Input data START

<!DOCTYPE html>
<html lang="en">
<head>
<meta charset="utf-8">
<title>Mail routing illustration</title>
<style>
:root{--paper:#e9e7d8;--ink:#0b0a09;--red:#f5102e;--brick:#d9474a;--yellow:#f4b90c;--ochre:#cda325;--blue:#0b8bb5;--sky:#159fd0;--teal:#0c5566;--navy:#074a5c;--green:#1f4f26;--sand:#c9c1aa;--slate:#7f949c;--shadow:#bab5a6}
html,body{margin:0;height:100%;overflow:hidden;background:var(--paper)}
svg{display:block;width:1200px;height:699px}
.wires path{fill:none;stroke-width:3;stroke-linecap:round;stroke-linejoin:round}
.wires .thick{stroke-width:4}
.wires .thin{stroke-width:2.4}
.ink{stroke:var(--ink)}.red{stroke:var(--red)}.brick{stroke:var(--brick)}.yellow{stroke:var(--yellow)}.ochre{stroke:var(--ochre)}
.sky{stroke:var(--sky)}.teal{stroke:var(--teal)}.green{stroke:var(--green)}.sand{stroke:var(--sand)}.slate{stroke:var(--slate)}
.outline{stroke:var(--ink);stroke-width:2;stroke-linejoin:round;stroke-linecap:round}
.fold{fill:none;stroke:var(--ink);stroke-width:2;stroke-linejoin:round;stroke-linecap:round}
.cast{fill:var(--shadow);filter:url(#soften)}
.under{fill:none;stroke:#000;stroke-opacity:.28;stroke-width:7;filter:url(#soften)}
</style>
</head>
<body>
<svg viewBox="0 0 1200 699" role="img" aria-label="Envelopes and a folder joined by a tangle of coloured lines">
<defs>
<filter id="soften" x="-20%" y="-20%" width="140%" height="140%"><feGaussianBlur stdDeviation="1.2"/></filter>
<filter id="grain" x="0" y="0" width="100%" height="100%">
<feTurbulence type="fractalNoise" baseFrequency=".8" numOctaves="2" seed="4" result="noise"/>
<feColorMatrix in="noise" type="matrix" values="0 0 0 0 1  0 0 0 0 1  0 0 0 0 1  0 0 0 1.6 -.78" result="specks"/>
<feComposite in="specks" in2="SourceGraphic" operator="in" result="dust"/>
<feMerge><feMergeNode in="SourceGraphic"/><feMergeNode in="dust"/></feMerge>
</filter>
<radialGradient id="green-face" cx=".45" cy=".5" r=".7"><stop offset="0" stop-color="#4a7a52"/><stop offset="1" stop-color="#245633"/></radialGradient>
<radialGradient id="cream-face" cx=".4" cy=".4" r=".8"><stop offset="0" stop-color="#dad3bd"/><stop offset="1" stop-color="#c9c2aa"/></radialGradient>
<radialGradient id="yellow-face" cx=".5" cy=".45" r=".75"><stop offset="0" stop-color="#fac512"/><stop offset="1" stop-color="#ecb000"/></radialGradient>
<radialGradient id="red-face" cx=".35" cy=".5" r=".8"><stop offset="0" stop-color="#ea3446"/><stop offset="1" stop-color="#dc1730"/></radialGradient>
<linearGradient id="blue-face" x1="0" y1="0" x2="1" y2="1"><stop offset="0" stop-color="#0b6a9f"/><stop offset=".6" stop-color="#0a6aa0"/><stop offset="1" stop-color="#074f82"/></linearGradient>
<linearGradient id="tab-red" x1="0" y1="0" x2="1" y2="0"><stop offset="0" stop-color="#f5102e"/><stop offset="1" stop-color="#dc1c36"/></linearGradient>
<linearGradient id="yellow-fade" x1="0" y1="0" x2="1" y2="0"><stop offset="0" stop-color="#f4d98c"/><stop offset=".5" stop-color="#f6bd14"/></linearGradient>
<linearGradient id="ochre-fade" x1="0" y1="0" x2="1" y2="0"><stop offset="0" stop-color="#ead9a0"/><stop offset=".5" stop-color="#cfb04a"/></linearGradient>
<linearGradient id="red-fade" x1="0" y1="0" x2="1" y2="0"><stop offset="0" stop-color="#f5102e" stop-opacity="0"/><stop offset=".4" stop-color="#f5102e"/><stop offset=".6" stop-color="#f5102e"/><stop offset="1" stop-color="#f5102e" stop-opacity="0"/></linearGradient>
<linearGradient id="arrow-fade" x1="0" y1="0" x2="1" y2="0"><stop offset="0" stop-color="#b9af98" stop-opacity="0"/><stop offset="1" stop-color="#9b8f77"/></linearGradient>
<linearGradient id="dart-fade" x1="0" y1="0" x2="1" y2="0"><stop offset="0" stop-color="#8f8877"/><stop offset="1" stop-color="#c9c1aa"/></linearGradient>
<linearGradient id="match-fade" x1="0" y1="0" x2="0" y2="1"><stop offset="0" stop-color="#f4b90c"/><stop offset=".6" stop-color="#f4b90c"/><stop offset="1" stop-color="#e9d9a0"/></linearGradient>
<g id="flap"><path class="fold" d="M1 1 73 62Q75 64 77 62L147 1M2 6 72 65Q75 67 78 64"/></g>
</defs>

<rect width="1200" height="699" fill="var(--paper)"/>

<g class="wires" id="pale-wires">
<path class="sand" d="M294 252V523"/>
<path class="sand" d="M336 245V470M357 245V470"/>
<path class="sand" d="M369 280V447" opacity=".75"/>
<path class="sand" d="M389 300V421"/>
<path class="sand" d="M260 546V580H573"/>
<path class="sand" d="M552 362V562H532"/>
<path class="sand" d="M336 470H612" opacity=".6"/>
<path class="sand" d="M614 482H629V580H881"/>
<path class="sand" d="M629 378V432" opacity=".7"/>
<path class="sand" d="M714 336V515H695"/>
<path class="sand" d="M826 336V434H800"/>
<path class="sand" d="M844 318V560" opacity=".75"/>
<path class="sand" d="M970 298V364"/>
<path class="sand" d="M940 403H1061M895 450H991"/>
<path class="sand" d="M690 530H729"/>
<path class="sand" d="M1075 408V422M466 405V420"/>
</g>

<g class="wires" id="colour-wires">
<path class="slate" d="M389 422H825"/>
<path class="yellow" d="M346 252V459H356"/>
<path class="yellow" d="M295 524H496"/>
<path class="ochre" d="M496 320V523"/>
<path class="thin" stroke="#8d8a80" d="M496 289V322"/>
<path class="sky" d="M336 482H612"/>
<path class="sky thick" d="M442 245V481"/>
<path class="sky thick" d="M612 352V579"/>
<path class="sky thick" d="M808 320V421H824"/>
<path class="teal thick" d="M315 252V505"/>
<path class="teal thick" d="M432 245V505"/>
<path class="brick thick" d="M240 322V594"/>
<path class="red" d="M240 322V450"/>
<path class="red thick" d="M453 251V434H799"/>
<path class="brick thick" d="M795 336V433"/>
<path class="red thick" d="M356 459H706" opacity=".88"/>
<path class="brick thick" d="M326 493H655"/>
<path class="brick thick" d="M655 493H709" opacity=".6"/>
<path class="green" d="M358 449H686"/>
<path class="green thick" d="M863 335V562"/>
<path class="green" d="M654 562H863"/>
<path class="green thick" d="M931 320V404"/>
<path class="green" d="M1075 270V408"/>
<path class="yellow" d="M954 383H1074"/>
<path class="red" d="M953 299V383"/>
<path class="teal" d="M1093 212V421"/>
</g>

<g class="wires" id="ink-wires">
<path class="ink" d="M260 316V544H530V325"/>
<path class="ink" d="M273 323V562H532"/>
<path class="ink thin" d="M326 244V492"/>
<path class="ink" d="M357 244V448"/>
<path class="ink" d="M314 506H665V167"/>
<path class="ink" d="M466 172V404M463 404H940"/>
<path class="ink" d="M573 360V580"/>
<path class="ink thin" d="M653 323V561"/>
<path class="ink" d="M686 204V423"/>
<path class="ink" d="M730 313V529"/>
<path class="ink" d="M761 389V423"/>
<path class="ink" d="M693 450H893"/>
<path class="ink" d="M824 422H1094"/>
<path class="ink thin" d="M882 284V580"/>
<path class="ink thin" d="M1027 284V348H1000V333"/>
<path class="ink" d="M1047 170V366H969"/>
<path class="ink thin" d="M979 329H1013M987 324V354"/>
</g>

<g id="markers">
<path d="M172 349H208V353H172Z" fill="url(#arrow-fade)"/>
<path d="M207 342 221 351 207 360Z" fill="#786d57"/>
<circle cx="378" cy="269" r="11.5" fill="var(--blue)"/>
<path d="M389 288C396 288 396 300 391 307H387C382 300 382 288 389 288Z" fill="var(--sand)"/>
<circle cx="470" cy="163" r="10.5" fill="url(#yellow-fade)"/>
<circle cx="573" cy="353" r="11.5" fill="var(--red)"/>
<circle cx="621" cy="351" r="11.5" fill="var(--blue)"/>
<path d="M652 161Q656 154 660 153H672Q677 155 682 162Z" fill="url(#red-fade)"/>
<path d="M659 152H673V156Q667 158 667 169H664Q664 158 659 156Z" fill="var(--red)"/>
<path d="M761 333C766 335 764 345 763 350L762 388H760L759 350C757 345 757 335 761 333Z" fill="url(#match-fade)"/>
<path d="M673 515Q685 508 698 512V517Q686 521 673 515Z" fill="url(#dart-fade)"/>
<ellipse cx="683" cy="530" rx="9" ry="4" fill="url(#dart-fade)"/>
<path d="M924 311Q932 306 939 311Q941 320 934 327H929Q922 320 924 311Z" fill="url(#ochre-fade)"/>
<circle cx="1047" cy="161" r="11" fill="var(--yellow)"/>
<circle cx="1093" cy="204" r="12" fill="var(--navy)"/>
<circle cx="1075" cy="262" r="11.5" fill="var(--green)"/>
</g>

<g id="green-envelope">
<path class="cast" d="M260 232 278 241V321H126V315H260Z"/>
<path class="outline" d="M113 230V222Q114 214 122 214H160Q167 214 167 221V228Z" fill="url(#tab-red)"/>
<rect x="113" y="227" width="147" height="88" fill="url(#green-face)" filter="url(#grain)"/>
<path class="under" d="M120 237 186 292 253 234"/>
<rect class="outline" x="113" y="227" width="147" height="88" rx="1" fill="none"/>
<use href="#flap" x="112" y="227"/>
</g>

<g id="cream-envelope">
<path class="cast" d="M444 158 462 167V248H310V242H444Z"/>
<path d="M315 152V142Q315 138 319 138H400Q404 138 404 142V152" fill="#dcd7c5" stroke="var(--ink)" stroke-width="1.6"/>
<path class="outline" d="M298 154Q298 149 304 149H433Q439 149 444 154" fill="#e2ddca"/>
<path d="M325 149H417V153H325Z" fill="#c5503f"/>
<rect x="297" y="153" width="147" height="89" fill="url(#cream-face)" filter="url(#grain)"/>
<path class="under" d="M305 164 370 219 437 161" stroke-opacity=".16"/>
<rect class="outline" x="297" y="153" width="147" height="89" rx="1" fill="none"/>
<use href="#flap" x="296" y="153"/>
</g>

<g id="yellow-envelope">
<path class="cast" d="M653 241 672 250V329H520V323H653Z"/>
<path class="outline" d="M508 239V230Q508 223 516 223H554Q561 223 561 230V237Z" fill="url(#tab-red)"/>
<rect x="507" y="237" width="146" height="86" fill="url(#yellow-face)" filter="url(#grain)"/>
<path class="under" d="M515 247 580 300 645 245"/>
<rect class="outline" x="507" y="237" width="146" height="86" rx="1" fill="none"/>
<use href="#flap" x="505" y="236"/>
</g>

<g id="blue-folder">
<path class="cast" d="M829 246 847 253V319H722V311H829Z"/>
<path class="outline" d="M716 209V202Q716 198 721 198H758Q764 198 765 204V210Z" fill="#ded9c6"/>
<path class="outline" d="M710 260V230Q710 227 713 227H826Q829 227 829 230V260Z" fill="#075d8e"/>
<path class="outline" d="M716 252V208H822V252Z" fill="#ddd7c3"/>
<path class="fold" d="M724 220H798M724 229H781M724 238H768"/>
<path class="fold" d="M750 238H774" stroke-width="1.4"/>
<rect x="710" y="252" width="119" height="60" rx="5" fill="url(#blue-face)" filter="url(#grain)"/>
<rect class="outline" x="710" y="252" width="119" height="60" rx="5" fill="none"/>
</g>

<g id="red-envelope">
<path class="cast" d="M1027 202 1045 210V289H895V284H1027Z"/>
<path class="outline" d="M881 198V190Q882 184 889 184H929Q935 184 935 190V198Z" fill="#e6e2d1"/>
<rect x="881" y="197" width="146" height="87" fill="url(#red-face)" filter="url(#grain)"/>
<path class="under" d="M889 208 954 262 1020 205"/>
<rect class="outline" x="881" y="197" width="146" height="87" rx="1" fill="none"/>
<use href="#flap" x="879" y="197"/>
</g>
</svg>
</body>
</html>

Input data END

## What to produce
Lines holding the word "none" are the answer; copy every one from the records above.

## Expected output
.wires path{fill:none;stroke-width:3;stroke-linecap:round;stroke-linejoin:round}
.fold{fill:none;stroke:var(--ink);stroke-width:2;stroke-linejoin:round;stroke-linecap:round}
.under{fill:none;stroke:#000;stroke-opacity:.28;stroke-width:7;filter:url(#soften)}
<rect class="outline" x="113" y="227" width="147" height="88" rx="1" fill="none"/>
<rect class="outline" x="297" y="153" width="147" height="89" rx="1" fill="none"/>
<rect class="outline" x="507" y="237" width="146" height="86" rx="1" fill="none"/>
<rect class="outline" x="710" y="252" width="119" height="60" rx="5" fill="none"/>
<rect class="outline" x="881" y="197" width="146" height="87" rx="1" fill="none"/>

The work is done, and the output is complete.